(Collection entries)
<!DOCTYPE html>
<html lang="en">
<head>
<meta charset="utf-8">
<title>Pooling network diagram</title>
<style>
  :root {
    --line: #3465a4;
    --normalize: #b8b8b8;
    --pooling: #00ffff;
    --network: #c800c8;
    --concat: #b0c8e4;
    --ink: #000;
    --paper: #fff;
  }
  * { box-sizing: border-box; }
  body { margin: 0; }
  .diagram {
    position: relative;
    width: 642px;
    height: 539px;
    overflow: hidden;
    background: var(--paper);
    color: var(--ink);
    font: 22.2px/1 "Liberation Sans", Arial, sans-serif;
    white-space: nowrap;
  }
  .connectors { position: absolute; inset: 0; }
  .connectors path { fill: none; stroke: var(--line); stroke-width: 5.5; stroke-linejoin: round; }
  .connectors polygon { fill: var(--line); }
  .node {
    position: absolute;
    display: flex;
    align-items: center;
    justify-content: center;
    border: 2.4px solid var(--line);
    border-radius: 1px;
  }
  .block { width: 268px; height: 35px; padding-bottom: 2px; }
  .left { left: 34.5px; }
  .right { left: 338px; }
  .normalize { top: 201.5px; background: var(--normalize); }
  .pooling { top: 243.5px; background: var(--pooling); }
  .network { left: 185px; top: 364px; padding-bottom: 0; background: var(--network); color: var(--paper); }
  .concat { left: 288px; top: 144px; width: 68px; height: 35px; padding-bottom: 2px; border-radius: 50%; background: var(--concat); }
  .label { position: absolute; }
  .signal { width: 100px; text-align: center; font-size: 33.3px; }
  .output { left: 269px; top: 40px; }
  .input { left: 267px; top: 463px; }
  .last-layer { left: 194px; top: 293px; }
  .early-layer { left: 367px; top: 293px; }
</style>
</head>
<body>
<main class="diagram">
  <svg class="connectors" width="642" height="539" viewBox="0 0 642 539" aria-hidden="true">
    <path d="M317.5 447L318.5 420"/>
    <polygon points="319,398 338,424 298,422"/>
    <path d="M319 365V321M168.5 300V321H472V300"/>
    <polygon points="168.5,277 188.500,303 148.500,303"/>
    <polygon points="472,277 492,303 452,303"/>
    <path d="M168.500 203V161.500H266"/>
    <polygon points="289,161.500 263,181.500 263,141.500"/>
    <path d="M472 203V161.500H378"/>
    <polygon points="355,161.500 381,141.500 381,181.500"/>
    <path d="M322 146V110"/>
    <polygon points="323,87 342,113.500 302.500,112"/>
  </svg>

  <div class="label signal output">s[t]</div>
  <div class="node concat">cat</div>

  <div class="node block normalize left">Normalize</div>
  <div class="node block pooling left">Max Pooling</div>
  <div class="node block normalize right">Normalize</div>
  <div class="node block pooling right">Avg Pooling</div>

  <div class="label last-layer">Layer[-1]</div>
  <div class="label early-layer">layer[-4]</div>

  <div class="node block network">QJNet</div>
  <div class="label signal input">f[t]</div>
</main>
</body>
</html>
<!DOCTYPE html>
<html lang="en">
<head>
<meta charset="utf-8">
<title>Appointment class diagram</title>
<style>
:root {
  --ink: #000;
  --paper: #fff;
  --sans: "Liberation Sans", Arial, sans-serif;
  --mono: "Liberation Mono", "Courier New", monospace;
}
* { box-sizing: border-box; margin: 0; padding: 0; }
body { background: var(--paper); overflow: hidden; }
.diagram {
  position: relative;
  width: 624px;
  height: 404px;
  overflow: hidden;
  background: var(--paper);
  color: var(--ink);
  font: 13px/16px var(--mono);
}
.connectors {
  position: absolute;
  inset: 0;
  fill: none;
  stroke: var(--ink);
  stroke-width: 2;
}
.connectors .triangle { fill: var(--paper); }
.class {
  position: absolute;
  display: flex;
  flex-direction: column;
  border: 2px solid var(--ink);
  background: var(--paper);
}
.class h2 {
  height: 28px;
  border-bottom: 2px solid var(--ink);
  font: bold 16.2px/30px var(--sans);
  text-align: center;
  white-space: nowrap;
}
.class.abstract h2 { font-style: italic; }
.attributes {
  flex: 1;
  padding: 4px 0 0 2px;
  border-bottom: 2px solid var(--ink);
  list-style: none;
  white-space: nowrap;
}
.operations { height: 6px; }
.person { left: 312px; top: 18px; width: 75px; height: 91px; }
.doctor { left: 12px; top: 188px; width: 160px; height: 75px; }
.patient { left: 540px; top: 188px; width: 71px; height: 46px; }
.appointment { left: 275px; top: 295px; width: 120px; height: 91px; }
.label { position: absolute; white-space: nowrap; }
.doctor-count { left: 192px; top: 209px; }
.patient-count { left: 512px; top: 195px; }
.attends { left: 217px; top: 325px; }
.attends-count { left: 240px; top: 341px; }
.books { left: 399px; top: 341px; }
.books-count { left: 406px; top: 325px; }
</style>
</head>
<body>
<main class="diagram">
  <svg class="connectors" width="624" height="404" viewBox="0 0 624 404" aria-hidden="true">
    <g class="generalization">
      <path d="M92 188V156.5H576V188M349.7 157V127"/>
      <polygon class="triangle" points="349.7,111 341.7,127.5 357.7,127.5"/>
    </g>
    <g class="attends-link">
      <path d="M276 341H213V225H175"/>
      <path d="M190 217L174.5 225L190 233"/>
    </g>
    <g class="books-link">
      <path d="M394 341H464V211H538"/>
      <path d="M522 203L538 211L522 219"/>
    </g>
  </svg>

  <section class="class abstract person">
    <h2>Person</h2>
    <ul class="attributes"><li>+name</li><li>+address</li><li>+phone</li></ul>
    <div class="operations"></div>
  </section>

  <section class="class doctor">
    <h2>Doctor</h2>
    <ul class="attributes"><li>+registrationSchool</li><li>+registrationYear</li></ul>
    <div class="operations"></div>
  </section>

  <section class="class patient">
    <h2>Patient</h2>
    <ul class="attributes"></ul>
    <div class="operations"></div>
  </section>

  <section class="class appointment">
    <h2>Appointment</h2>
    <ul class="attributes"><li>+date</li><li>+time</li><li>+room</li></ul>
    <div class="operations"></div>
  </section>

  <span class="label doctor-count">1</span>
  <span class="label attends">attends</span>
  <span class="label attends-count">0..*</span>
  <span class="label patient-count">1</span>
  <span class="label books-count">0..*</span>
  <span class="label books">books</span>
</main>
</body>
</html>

_What to do_
Print exactly the lines above from the one with "217px; top: 325px;" to the one with "<h2>Appointment</h2>", including both.

_Output of the task_
.attends { left: 217px; top: 325px; }
.attends-count { left: 240px; top: 341px; }
.books { left: 399px; top: 341px; }
.books-count { left: 406px; top: 325px; }
</style>
</head>
<body>
<main class="diagram">
  <svg class="connectors" width="624" height="404" viewBox="0 0 624 404" aria-hidden="true">
    <g class="generalization">
      <path d="M92 188V156.5H576V188M349.7 157V127"/>
      <polygon class="triangle" points="349.7,111 341.7,127.5 357.7,127.5"/>
    </g>
    <g class="attends-link">
      <path d="M276 341H213V225H175"/>
      <path d="M190 217L174.5 225L190 233"/>
    </g>
    <g class="books-link">
      <path d="M394 341H464V211H538"/>
      <path d="M522 203L538 211L522 219"/>
    </g>
  </svg>

  <section class="class abstract person">
    <h2>Person</h2>
    <ul class="attributes"><li>+name</li><li>+address</li><li>+phone</li></ul>
    <div class="operations"></div>
  </section>

  <section class="class doctor">
    <h2>Doctor</h2>
    <ul class="attributes"><li>+registrationSchool</li><li>+registrationYear</li></ul>
    <div class="operations"></div>
  </section>

  <section class="class patient">
    <h2>Patient</h2>
    <ul class="attributes"></ul>
    <div class="operations"></div>
  </section>

  <section class="class appointment">
    <h2>Appointment</h2>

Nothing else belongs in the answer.